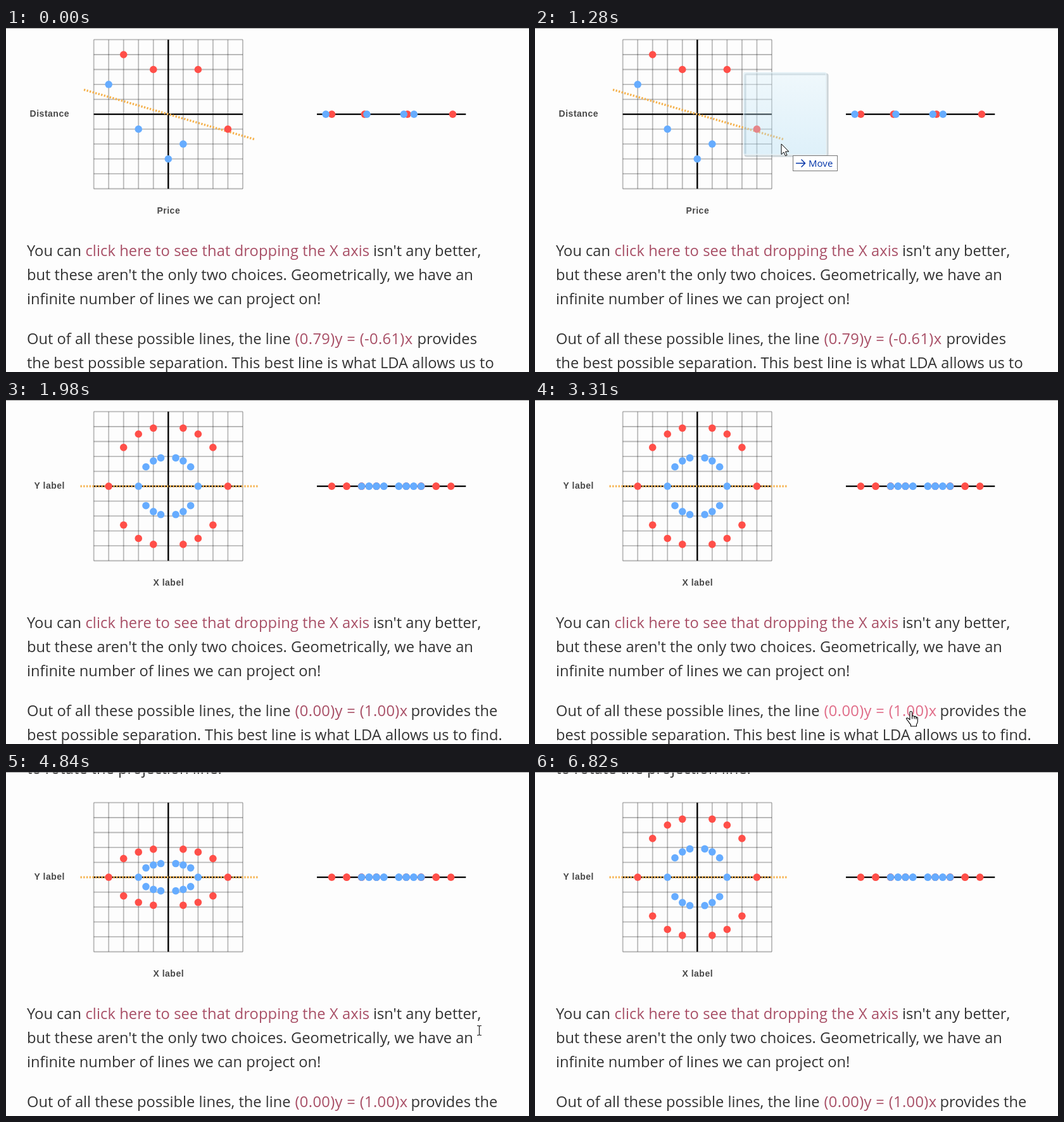
Animation of 826 by 543 pixels, one loop 7090 ms. Source, as an HTML page:

```html
<!DOCTYPE html>
<html lang="en">
<head>
<meta charset="utf-8">
<title>Projection line</title>
<style>
  html, body { margin: 0; width: 100%; height: 100%; overflow: hidden; background: #fdfdfd; }
  svg { display: block; width: 826px; height: 543px; }
  .prose { font: 23.68px "Open Sans", "Noto Sans", sans-serif; fill: #333; white-space: pre; }
  .link { fill: #a84f66; letter-spacing: .1px; }
  .link.hover { fill: #e06c88; }
  .link.eq { letter-spacing: .35px; }
  .label { font: bold 14px "Liberation Sans", Arial, sans-serif; letter-spacing: .5px; fill: #484848; text-anchor: middle; }
  .grid { stroke: #000; stroke-opacity: .27; stroke-width: 1.8; }
  .axis { stroke: #000; stroke-width: 2.4; }
  .red { fill: #ff4f49; }
  .blue { fill: #66acff; }
  .move { font: 15px "Open Sans", "Noto Sans", sans-serif; fill: #0033a8; }
</style>
</head>
<body>
<svg viewBox="0 0 826 543">
  <defs>
    <linearGradient id="glass" x1="0" y1="0" x2="0" y2="1">
      <stop offset="0" stop-color="#dcf1fa" stop-opacity=".4"/>
      <stop offset="1" stop-color="#a8daf3" stop-opacity=".36"/>
    </linearGradient>
    <path id="arrowCursor" d="M0 0V16.5L3.9 12.9 6.5 18.7 9 17.6 6.5 12H11.8Z"
          fill="#fff" stroke="#000" stroke-width="1"/>
  </defs>

  <g id="page">
    <g id="grid"></g>
    <line id="line" x1="141.2" x2="-141.2" stroke="#f5b14c" stroke-width="3.4" stroke-dasharray="2.353"/>
    <line class="axis" x1="491" x2="726.3" y1="136.1" y2="136.1"/>
    <g id="dots"></g>
    <text class="label" id="yLabel" x="68.8" y="140"></text>
    <text class="label" id="xLabel" x="256.8" y="293"></text>
    <g class="prose">
      <text x="33" y="-27.5">to rotate the projection line.</text>
      <text y="360"><tspan x="33">You can</tspan><tspan class="link" x="125.5">click here to see that dropping the X axis</tspan><tspan x="580">isn't any better,</tspan></text>
      <text x="33" y="398">but these aren't the only two choices. Geometrically, we have an</text>
      <text x="33" y="436">infinite number of lines we can project on!</text>
      <text y="499"><tspan x="33">Out of all these possible lines, the line</tspan><tspan class="link eq" id="eq" x="456.5"></tspan><tspan id="tail"></tspan></text>
      <text x="33" y="537" id="last"></text>
    </g>
  </g>

  <path d="M0 .5H826" stroke="#a0a0a0"/>

  <g id="drag">
    <rect x="-57" y="-110" width="130" height="129" rx="2" fill="none" stroke="#5b7480" stroke-opacity=".3" stroke-width="3"/>
    <rect x="-59.5" y="-112.5" width="130" height="129" rx="2" fill="url(#glass)" stroke="#e4f1f7" stroke-width="1.4"/>
    <use href="#arrowCursor"/>
    <rect x="18.5" y="18.5" width="70" height="24" fill="#fff" stroke="#777"/>
    <path d="M23 30.5H37M31.5 24.5L37.5 30.5 31.5 36.5" fill="none" stroke="#0033a8" stroke-width="1.4"/>
    <text class="move" x="43" y="36">Move</text>
  </g>
  <g id="beam" fill="none">
    <path d="M-3.5 -7.5H-1L0 -6.5 1 -7.5H3.5M0 -6.5V6.5M-3.5 7.5H-1L0 6.5 1 7.5H3.5" stroke="#222" stroke-width="1.2"/>
  </g>
  <g id="hand" fill="#fff" stroke="#000" stroke-width="1.1" stroke-linejoin="round">
    <path d="M-2 1.5Q-2 0 -.3 0T1.6 1.5V8Q2 6.8 3.4 7T5 8.6Q5.4 7.6 6.6 7.9T8 9.6Q8.6 8.8 9.6 9.3T10.3 11V16Q10.2 18.5 8.5 20.5V23.5H-.5V21Q-2.5 19 -4.3 15.8 -6.5 13.2 -7.4 11.8 -7.6 10.2 -6 10.2 -4.4 10.6 -2 13.2Z"/>
    <path d="M1.6 8V12M5 8.6V12M8 9.6V12.4" fill="none"/>
  </g>
</svg>

<script>
const LOOP = 7090, UNIT = 23.53, CX = 256.3, CY = 136.1, FLAT_X = 608.6;
const TILT = 16.2 * Math.PI / 180;
const $ = id => document.getElementById(id);

function add(parent, tag, attrs) {
  const node = document.createElementNS("http://www.w3.org/2000/svg", tag);
  for (const name in attrs) node.setAttribute(name, attrs[name]);
  return parent.appendChild(node);
}

// Mirrors one quadrant of a ring around both axes.
function ring(radius, quadrant) {
  const points = [[-radius, 0], [radius, 0]];
  for (const [x, y] of quadrant)
    for (const sx of [-1, 1]) for (const sy of [-1, 1]) points.push([sx * x, sy * y]);
  return points;
}

const before = {
  red: [[-3, 4], [-1, 3], [2, 3], [4, -1]],
  blue: [[-4, 2], [-2, -1], [0, -3], [1, -2]],
  x: "Price", y: "Distance", eq: "(0.79)y = (-0.61)x", tail: "provides", tailX: 649.5,
  last: "the best possible separation. This best line is what LDA allows us to"
};
const after = {
  red: ring(4, [[3, 2.6], [2, 3.5], [1, 3.9]]),
  blue: ring(2, [[1.5, 1.3], [1, 1.7], [.5, 1.9]]),
  x: "X label", y: "Y label", eq: "(0.00)y = (1.00)x", tail: "provides the", tailX: 639.5,
  last: "best possible separation. This best line is what LDA allows us to find."
};

for (let i = -5; i <= 5; i++) {
  const d = i * UNIT, half = 5 * UNIT;
  const style = i ? "grid" : "axis";
  add($("grid"), "line", { class: style, x1: CX + d, x2: CX + d, y1: CY - half, y2: CY + half });
  add($("grid"), "line", { class: style, x1: CX - half, x2: CX + half, y1: CY + d, y2: CY + d });
}

function buildDots(set) {
  set.group = add($("dots"), "g", {});
  set.dots = [];
  for (const color of ["red", "blue"])
    for (const [x, y] of set[color]) {
      const dot = () => add(set.group, "circle", { class: color, r: 5.8, cy: CY });
      set.dots.push({ x, y, plot: dot(), flat: dot() });
    }
}
[before, after].forEach(buildDots);

const show = (node, on) => node.style.display = on ? "" : "none";
const place = (node, x, y) => node.setAttribute("transform", `translate(${x} ${y})`);
const lerp = (a, b, p) => a + (b - a) * p;
const smooth = p => (1 - Math.cos(Math.PI * p)) / 2;

// Progress from 0 to 1, advancing once every `step` ms.
function progress(t, start, duration, step) {
  const passed = Math.floor((t - start) / step) * step;
  return Math.min(1, Math.max(0, passed / duration));
}

let current;
function useSet(set) {
  if (set === current) return;
  current = set;
  for (const s of [before, after]) show(s.group, s === set);
  $("xLabel").textContent = set.x;
  $("yLabel").textContent = set.y;
  $("eq").textContent = set.eq;
  $("tail").textContent = set.tail;
  $("tail").setAttribute("x", set.tailX);
  $("last").textContent = set.last;
}

function drawPlot(t) {
  useSet(t < 1800 ? before : after);
  const angle = TILT * (1 - progress(t, 1740, 240, 60));
  const height = 1 - smooth(progress(t, 4464, 712, 52)) + smooth(progress(t, 6132, 676, 52));
  const cos = Math.cos(angle), sin = Math.sin(angle);
  $("line").setAttribute("transform", `translate(${CX} ${CY}) rotate(${angle * 180 / Math.PI})`);
  for (const { x, y, plot, flat } of current.dots) {
    plot.setAttribute("cx", CX + x * UNIT);
    plot.setAttribute("cy", CY - y * height * UNIT);
    flat.setAttribute("cx", FLAT_X + (x * cos - y * height * sin) * UNIT);
  }
  place($("page"), 0, t < 3540 ? 0 : t < 3620 ? 10 : t < 3700 ? 20 : 30);
}

function drawPointer(t) {
  const left = 1 - progress(t, 894, 530, 53);
  show($("drag"), t >= 910 && t < 1650);
  place($("drag"), 379 + 311 * left ** 2.85, 176 + 316 * left ** 3.16);

  const toLink = smooth(progress(t, 2910, 400, 50));
  const away = smooth(progress(t, 3764, 304, 76));
  const leave = progress(t, 5698, 260, 52);
  const onLink = toLink > .9 && t < 3700;
  show($("hand"), onLink);
  show($("beam"), t >= 2820 && t < 5960 && !onLink);
  place($("hand"), 594, 491.5);
  let x = lerp(687.5, 594, toLink) + 25 * Math.sin(Math.PI * toLink);
  let y = lerp(368, 492, toLink);
  x = lerp(x, 747.5, away) - 60 * leave;
  y = lerp(y, 408, away);
  place($("beam"), x, y);
  $("eq").classList.toggle("hover", onLink);
}

const origin = performance.now();
function frame() {
  const t = Math.max(0, performance.now() - origin) % LOOP;
  drawPlot(t);
  drawPointer(t);
  requestAnimationFrame(frame);
}
frame();
</script>
</body>
</html>
```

═══

# Prompt
Copy each line of the preceding data that contains the string "font".

# Written solution
  .prose { font: 23.68px "Open Sans", "Noto Sans", sans-serif; fill: #333; white-space: pre; }
  .label { font: bold 14px "Liberation Sans", Arial, sans-serif; letter-spacing: .5px; fill: #484848; text-anchor: middle; }
  .move { font: 15px "Open Sans", "Noto Sans", sans-serif; fill: #0033a8; }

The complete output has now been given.